Vt. Lawmakers Include New State Property Tax in Finance Plan
Vermont lawmakers approved a major school-finance-reform plan in the final days of their legislative session, achieving a goal that has eluded state leaders for decades.
The restructuring of the funding system comes just four months after the state supreme court found the present system unconstitutional and ordered the legislature to fix it.
Passed June 13, the legislators' plan calls for creation of a new statewide property tax earmarked for schools and designed to remedy funding inequities among districts.
The $58 million bill, which was awaiting Gov. Howard Dean's signature late last week, would abolish the current funding system, which relies on local property taxes to pay 70 percent of local education costs. Instead, property-owners would pay a flat-rate property tax to the state, and other statewide taxes would increase slightly. Local property taxes, relatedly, would be done away with.
In addition, the bill would order the state education department and board of education to improve school quality. By January 1998, the bill calls for education officials to draft a strategic-improvement plan every five years and a comprehensive system of early-childhood services, and to evaluate funding for special education.
State education department employees are analyzing the legislation and reviewing the additional tasks it spells out for the department.
"Although this work looks daunting, it is very important," said state education commissioner Marc Hull in a statement. "Vermont's students and its education system will be well served by the work we do over the next six months."
Mr. Dean, a Democrat, plans to sign the bill into law this week after state lawyers review its language, his press secretary, Stephanie Carter, said last week.
"It is a historic bill," the governor told reporters shortly after the House and Senate passed the measure. "It clearly accomplishes what the supreme court ordered us to do, which is provide equity."
In February, the state supreme court declared Vermont's education funding system unconstitutional, saying that the system's dependence on local property taxes caused large funding disparities between wealthy school districts near Vermont's ski resorts and those in poor, rural areas. ("Court Orders Lawmakers To Fix Vermont School-Funding Formula," Feb. 12, 1997.)
Nationwide, more than a dozen state systems of financing schools have been declared unconstitutional since 1989. ("Finance Battles Show Solutions Remain Elusive," June 11, 1997.) However, no state has taken such broad steps in such a short amount of time as Vermont, Ms. Carter said.
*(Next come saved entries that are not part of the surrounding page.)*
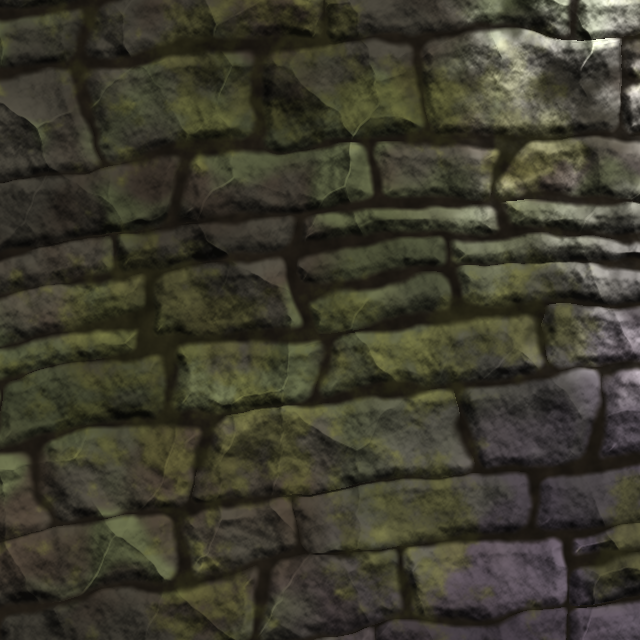
Reproduce this texture procedurally as a Shadertoy shader.

```glsl
// A weathered dry-stone wall: sloping, uneven courses of rough blocks over broken dark joints.
// Jittered cells give the stones; a height field (domes, chips, grain) is lit from the upper
// right, then tinted with moss, earth, violet shade and patches of sunlight.
const float COURSE_HEIGHT = 0.118;
const float STONE_WIDTH = 0.31;
const float EDGE_JITTER = 0.58;
const float WARP = 0.060;
const float CHIP_SCALE = 8.5;
const float CHIP_DEPTH = 0.042;
const float EPS = 0.0035;
const vec3 LIGHT_DIR = vec3(0.34, 0.60, 0.72);
const vec3 JOINT = vec3(0.125, 0.106, 0.080);
const vec3 STONE = vec3(0.232, 0.220, 0.188);
const vec3 BROWN = vec3(0.218, 0.188, 0.155);
const vec3 VIOLET = vec3(0.275, 0.245, 0.290);
const vec3 ALGAE = vec3(0.262, 0.282, 0.188);
const vec3 MOSS = vec3(0.270, 0.268, 0.135);
const vec3 SUN = vec3(0.64, 0.64, 0.64);

float hash(vec2 p) {
    vec3 q = fract(vec3(p.xyx) * 0.1031);
    q += dot(q, q.yzx + 33.33);
    return fract((q.x + q.y) * q.z);
}
float noise(vec2 p) {
    vec2 i = floor(p), f = fract(p);
    f = f * f * (3.0 - 2.0 * f);
    return mix(mix(hash(i), hash(i + vec2(1, 0)), f.x),
               mix(hash(i + vec2(0, 1)), hash(i + vec2(1, 1)), f.x), f.y);
}
float fbm(vec2 p) {
    float sum = 0.0, amp = 0.52;
    for (int i = 0; i < 4; i++, amp *= 0.5) {
        sum += amp * noise(p);
        p = mat2(1.6, 1.2, -1.2, 1.6) * p + 7.3;
    }
    return sum;
}

// Jittered one-dimensional cells: lower edge, upper edge, index
float edge(float i, float seed) {
    return i + EDGE_JITTER * (hash(vec2(i + 50.0, seed)) - 0.5);
}
vec3 cell(float u, float seed) {
    float k = floor(u);
    if (u < edge(k, seed)) k -= 1.0;
    else if (u >= edge(k + 1.0, seed)) k += 1.0;
    return vec3(edge(k, seed), edge(k + 1.0, seed), k);
}

// Signed distance to the stone at p, and its random identity
vec2 stoneAt(vec2 p) {
    vec2 w = p + WARP * (vec2(fbm(p * 6.5), 0.8 * fbm(p * 6.5 + 37.0)) - 0.45);
    w.y += -0.21 * p.x + (0.04 + 0.11 * p.y) * p.x * p.x + 0.33;
    vec3 row = cell(w.y / COURSE_HEIGHT, 3.0);
    float seed = row.z * 7.0 + 11.0, shift = 5.0 * hash(vec2(seed, 2.0)) + 4.0;
    float lean = (w.y / COURSE_HEIGHT - row.z - 0.5) * 0.10 * sin(seed * 2.3 + 9.0 * w.x);
    vec3 col = cell(w.x / STONE_WIDTH + shift + lean, seed);
    vec2 low = vec2((col.x - shift - lean) * STONE_WIDTH, row.x * COURSE_HEIGHT);
    vec2 high = vec2((col.y - shift - lean) * STONE_WIDTH, row.y * COURSE_HEIGHT);
    float id = hash(vec2(col.z + 20.0, seed));
    // Tall blocks are sometimes two slabs
    if (id > 0.65 && high.y - low.y > 0.12) {
        float cut = mix(low.y, high.y, 0.38 + 0.24 * fract(id * 37.0));
        if (w.y < cut) high.y = cut;
        else { low.y = cut; id = fract(id * 91.7); }
    }
    vec2 q = w - 0.5 * (low + high);
    q.y += q.x * 0.10 * (fract(id * 53.0) - 0.5);
    vec2 halfSize = 0.5 * (high - low) - 0.001 - 0.006 * fract(id * 71.0);
    float radius = min(0.020, 0.6 * min(halfSize.x, halfSize.y));
    vec2 b = abs(q) - halfSize + radius;
    float d = length(max(b, 0.0)) + min(max(b.x, b.y), 0.0) - radius;
    return vec2(d + 0.024 * (fbm(p * 13.0 + 61.0) - 0.5), id);
}

// Hollow flakes separated by ridges
float chips(vec2 p) {
    p += 0.07 * vec2(fbm(p * 9.0), fbm(p * 9.0 + 9.0));
    p *= CHIP_SCALE * vec2(1.0, 0.8);
    vec2 i = floor(p), f = fract(p);
    float nearest = 4.0;
    for (int k = 0; k < 9; k++) {
        vec2 g = vec2(k % 3, k / 3) - 1.0;
        vec2 r = g + vec2(hash(i + g), hash(i + g + 71.0)) - f;
        nearest = min(nearest, dot(r, r) + 0.4 * hash(i + g + 19.0));
    }
    return nearest;
}
float heightAt(vec2 p) {
    float dome = 0.0135 * smoothstep(0.006, -0.024, stoneAt(p).x);
    float chipped = smoothstep(0.32, 0.62, fbm(p * 4.0 + 3.0));
    return dome + CHIP_DEPTH * chipped * chips(p) + 0.024 * fbm(p * 15.0) + 0.005 * fbm(p * 46.0);
}

void mainImage(out vec4 fragColor, in vec2 fragCoord) {
    vec2 p = fragCoord / iResolution.xy;
    vec2 stone = stoneAt(p);
    float id = stone.y, h = heightAt(p);
    vec2 slope = vec2(heightAt(p + vec2(EPS, 0)) - h, heightAt(p + vec2(0, EPS)) - h) / EPS;
    float diffuse = max(dot(normalize(vec3(-slope, 1.0)), normalize(LIGHT_DIR)), 0.0);

    // Stone colour: brown stains, violet lower right, algae on ridges, speckled moss
    float broad = fbm(p * 5.0 + 13.0), fine = fbm(p * 42.0);
    vec3 base = mix(STONE, BROWN, smoothstep(0.42, 0.70, fbm(p * 7.0 + 41.0)));
    float violet = smoothstep(0.95, 1.50, p.x + 0.75 * (1.0 - p.y) + 0.5 * (broad - 0.5));
    base = mix(base, VIOLET, 0.8 * violet);
    float ridge = smoothstep(0.40, 0.75, chips(p));
    float algae = smoothstep(0.44, 0.66, broad + 0.14 * (id - 0.5) + 0.14 * ridge);
    base = mix(base, ALGAE * (1.0 + 0.2 * ridge), 0.8 * algae * (1.0 - 0.7 * violet));
    float moss = smoothstep(0.52, 0.70, fbm(p * 6.0 + 81.0) + 0.4 * (fine - 0.5));
    base = mix(base, MOSS * (0.5 + fine), 0.6 * moss);
    base *= (0.84 + 0.30 * fract(id * 17.0)) * (0.72 + 0.56 * fbm(p * 9.0 + 5.0));

    // Joints and dappled sun toward the upper right
    float body = smoothstep(0.003, -0.009, stone.x);
    vec3 crevice = mix(JOINT, MOSS * 0.6, 0.6 * moss) * (0.55 + 0.7 * fine);
    vec3 color = mix(crevice, base * (0.18 + 1.20 * diffuse), body);
    float reach = 0.82 * p.x + 0.5 * p.y + 0.6 * (fbm(p * 7.5 + 27.0) - 0.5);
    float sun = smoothstep(0.90, 1.30, reach) * smoothstep(0.25, 0.60, fbm(p * 15.0 + 53.0));
    color += SUN * sun * diffuse * diffuse * (0.2 + 0.8 * body) * (0.7 + 0.6 * fine);
    fragColor = vec4(clamp(color, 0.0, 1.0), 1.0);
}
```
As passed, the tax package would total $58 million for fiscal 1998, most of it coming from the new statewide property tax. But no household could be forced to spend more than 2 percent of its annual income on the statewide tax.
Under the plan, the state would pay $5,000 toward the elementary and secondary education of each child in Vermont. Towns could choose to increase that amount by levying a new local property tax, but that money would also be channeled to and distributed by the state using an equalization formula.
The statewide tax rate would be uniform for all property owners, in contrast to the wide variance of property-tax rates that towns now impose. Taxes on gas, restaurant meals, and hotels would also rise slightly.
Vermont has tried to reform its property-tax rate in past years, but state legislators found little to agree on.